**Your goal**
For each line below that contains the word "style", make a copy.

**Input for this task**
---*---

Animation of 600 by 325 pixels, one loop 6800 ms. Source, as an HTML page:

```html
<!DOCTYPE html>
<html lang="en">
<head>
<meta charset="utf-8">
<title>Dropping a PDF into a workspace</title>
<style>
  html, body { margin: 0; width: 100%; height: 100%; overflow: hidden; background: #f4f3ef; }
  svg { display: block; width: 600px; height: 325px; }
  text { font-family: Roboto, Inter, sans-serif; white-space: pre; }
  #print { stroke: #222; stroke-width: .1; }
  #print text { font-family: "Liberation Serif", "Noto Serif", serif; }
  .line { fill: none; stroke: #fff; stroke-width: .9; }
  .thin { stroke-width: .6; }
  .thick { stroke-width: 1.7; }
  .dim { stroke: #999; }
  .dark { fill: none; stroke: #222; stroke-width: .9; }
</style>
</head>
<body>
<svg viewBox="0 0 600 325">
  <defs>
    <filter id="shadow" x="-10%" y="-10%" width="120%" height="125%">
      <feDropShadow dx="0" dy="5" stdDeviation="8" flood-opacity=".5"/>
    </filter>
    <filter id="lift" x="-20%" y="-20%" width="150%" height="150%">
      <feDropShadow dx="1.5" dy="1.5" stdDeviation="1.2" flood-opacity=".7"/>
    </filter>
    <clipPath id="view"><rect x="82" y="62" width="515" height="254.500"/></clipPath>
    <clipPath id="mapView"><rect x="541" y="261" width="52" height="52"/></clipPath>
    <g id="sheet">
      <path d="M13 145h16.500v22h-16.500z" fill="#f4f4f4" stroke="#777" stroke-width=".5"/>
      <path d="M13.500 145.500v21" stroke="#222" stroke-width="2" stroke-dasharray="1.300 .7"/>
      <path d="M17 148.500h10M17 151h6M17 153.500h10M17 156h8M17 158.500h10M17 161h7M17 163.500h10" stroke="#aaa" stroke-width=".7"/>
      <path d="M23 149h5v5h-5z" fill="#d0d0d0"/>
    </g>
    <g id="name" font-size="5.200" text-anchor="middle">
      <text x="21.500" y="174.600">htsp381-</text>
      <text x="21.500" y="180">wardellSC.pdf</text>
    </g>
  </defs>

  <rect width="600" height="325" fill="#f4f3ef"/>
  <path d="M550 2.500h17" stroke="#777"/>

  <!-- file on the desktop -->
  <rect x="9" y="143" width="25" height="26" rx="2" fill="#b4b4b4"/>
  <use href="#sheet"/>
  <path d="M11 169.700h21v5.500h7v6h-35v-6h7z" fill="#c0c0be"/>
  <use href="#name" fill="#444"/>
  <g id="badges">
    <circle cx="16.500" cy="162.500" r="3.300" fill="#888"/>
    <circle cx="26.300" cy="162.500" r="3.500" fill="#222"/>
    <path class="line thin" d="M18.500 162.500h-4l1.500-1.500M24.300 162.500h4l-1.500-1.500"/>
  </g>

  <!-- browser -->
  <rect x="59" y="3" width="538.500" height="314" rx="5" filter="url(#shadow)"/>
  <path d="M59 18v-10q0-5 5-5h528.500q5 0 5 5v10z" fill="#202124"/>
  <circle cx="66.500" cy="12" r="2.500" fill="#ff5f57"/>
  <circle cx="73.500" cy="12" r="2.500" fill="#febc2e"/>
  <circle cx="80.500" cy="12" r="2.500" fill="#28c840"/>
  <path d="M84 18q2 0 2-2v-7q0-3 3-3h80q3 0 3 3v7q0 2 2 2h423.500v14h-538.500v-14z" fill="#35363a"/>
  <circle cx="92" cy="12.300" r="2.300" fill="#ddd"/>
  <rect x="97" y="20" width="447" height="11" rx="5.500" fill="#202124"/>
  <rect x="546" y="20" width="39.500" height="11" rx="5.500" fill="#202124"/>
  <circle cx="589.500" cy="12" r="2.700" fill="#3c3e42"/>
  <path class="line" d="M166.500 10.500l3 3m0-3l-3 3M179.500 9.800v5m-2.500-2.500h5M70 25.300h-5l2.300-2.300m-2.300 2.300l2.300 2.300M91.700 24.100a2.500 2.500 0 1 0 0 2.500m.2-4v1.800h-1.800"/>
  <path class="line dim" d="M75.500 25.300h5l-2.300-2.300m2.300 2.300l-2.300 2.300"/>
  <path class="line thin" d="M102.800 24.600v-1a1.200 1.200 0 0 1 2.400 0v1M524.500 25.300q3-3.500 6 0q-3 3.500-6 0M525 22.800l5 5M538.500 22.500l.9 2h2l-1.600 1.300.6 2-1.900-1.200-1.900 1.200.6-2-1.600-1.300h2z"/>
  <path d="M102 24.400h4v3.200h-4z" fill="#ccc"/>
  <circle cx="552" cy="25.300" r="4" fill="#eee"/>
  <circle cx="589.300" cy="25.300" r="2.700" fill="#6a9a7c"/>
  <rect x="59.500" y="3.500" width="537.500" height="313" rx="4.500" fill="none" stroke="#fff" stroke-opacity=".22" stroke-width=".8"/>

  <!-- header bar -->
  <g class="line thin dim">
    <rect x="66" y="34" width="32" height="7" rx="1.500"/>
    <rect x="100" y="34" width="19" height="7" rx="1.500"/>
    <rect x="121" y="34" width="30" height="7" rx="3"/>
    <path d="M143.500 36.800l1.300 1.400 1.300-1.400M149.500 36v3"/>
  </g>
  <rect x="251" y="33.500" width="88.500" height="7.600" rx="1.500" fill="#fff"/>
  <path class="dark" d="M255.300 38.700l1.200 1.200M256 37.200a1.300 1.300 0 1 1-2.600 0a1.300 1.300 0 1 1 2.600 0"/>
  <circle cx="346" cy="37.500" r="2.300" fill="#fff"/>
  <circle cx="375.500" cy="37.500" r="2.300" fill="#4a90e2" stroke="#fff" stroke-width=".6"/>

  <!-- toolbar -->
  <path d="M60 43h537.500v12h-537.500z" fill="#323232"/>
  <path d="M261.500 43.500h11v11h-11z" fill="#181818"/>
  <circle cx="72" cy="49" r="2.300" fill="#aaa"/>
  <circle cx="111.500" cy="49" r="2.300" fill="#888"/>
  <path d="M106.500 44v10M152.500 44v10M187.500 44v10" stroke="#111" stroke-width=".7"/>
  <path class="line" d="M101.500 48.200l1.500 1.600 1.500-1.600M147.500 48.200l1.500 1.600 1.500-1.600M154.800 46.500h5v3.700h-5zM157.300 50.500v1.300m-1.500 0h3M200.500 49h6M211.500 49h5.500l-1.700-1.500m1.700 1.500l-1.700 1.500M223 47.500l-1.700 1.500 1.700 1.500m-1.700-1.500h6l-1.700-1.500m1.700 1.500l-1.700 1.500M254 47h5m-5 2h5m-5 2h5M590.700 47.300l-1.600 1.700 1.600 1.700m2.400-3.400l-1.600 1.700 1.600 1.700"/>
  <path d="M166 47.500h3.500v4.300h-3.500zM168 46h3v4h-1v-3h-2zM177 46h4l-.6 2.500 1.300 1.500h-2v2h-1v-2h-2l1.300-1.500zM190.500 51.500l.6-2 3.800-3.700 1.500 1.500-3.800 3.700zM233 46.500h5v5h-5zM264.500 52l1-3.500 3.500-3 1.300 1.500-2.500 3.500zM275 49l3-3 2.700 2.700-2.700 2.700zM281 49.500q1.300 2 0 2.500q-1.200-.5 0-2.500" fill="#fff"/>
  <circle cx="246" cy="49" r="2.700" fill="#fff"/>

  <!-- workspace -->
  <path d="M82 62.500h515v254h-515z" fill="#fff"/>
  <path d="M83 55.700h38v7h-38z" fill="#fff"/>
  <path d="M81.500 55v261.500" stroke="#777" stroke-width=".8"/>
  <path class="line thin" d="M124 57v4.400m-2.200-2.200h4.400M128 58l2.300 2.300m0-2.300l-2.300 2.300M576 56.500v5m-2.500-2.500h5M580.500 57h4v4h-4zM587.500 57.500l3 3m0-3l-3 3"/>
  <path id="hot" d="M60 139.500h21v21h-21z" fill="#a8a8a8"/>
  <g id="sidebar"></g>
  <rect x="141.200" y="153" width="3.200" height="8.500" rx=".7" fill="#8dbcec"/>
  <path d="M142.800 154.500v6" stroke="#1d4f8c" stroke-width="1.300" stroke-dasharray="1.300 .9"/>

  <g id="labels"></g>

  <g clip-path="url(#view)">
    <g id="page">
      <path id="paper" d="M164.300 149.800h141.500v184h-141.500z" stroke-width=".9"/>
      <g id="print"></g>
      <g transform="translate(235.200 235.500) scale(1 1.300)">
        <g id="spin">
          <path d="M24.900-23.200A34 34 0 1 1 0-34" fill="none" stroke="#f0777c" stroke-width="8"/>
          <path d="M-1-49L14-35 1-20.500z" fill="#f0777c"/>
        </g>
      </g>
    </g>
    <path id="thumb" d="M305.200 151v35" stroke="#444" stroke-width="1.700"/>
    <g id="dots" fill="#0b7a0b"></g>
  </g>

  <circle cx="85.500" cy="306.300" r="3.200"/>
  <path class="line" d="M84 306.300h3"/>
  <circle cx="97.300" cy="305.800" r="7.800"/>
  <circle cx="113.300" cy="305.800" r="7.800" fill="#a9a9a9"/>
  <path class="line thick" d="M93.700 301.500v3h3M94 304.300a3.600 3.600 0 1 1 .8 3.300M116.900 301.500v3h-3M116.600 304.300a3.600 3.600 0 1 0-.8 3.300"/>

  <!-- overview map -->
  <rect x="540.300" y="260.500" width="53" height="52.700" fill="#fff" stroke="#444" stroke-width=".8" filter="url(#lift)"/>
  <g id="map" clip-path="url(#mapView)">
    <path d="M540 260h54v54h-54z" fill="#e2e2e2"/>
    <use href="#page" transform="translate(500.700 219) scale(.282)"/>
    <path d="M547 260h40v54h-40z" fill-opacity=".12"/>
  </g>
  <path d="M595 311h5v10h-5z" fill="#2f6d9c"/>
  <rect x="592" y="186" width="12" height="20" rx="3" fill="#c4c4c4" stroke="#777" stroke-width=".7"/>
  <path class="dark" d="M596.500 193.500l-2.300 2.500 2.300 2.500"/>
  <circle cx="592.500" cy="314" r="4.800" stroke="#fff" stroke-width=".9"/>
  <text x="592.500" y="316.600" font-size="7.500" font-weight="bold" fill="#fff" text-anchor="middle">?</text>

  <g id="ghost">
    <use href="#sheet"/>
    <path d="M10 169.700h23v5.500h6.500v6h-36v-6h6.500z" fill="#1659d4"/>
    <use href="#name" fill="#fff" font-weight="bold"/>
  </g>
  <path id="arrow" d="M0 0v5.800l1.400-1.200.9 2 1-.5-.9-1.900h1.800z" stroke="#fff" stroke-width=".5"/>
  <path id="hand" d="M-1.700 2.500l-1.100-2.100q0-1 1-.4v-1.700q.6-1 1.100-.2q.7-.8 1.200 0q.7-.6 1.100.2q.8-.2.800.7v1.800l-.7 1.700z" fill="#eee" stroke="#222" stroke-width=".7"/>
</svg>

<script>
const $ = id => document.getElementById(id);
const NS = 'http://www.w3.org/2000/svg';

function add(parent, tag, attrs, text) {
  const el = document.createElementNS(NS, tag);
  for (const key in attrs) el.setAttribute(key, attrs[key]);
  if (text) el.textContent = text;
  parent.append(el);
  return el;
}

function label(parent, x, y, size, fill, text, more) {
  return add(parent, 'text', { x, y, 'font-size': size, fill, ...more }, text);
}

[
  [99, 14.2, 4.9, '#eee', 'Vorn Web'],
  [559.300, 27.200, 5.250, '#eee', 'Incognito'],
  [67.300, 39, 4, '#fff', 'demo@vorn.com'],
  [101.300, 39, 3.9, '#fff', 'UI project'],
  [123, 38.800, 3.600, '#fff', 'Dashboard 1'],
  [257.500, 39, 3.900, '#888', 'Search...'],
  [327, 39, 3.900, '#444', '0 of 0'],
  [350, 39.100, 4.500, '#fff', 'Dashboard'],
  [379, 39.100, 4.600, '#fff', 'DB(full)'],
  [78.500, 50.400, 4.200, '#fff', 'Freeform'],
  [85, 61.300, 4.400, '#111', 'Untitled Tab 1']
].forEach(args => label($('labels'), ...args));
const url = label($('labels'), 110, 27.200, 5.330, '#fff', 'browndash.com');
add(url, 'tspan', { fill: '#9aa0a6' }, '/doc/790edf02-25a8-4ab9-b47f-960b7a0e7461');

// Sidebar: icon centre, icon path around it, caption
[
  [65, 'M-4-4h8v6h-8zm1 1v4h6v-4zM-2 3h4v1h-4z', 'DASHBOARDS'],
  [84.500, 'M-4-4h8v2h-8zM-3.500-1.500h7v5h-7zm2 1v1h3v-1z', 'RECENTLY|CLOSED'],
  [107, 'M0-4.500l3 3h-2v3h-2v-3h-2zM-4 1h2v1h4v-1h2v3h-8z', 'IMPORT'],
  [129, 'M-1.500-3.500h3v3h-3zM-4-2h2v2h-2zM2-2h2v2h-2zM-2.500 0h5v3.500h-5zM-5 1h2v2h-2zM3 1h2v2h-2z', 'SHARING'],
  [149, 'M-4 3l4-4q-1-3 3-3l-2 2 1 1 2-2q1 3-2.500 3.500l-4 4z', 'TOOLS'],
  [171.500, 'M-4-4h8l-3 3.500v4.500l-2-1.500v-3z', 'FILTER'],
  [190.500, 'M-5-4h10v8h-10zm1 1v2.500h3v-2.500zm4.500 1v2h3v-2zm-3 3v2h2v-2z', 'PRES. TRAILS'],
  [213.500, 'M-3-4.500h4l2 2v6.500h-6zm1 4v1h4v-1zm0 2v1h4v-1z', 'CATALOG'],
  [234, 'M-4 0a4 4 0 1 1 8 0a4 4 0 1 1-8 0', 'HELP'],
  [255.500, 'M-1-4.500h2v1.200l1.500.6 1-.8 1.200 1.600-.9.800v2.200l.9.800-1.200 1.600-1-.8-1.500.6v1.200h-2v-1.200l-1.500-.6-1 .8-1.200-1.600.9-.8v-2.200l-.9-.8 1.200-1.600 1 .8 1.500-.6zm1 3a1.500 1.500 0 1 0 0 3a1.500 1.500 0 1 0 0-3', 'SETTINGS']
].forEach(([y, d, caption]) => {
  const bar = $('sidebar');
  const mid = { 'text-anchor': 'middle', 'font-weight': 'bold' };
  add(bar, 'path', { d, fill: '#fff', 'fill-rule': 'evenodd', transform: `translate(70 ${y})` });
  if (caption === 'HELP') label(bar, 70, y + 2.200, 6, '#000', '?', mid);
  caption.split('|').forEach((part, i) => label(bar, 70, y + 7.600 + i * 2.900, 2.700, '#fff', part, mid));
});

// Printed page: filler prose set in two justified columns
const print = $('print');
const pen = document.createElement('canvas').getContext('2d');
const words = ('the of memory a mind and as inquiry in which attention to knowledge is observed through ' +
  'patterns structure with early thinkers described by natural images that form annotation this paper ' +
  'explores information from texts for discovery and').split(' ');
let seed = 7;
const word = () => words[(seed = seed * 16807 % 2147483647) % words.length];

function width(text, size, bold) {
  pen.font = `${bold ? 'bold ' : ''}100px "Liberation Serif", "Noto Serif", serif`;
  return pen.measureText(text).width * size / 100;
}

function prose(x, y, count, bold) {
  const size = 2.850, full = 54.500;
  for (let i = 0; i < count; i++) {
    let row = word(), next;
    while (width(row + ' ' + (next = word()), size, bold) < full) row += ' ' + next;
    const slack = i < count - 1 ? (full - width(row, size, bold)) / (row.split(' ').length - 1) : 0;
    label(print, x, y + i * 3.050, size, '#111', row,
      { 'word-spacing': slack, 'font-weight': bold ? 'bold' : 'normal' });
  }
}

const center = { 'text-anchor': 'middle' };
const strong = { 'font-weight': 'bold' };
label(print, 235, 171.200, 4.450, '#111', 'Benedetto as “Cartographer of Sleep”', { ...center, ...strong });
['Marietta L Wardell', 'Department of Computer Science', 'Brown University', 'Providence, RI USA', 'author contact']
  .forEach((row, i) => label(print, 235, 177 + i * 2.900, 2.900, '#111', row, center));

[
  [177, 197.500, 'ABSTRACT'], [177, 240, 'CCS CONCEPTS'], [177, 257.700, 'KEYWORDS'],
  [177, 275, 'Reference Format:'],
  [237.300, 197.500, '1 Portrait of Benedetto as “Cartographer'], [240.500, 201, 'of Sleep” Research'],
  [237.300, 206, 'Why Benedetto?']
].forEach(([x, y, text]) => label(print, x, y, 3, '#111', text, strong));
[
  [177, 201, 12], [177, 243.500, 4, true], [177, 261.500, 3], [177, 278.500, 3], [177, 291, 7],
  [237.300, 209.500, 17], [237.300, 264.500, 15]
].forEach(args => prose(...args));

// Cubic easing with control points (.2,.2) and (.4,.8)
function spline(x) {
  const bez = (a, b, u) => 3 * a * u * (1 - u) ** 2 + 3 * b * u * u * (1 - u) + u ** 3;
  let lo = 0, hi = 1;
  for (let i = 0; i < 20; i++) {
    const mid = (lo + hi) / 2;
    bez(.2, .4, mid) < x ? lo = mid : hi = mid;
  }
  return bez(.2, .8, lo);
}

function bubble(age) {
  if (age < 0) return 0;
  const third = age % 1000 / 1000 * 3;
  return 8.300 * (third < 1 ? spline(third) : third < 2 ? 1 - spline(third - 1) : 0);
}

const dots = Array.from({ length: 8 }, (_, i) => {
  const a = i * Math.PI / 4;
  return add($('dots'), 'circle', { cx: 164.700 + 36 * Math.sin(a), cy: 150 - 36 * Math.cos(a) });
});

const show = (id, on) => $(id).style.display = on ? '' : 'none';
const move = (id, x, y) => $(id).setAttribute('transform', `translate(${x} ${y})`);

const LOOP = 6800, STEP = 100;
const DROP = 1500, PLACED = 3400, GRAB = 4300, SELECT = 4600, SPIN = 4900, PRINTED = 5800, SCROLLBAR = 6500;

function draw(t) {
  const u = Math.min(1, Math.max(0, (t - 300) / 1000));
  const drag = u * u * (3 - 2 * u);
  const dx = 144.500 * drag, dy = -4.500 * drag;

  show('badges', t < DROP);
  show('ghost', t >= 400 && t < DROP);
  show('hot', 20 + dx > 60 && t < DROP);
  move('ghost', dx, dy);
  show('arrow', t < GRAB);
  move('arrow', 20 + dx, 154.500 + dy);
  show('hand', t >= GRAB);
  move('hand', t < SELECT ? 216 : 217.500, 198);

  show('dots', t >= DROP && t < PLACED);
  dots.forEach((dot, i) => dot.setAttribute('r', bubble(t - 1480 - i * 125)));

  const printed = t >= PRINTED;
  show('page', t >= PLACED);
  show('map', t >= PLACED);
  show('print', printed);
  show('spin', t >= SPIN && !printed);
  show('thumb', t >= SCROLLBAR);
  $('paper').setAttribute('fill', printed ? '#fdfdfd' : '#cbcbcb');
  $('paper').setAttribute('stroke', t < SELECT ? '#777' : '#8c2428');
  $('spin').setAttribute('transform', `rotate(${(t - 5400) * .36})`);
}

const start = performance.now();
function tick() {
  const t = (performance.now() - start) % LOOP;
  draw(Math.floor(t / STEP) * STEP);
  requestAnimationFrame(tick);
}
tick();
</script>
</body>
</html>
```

---*---

**Your response**
<style>
</style>
const show = (id, on) => $(id).style.display = on ? '' : 'none';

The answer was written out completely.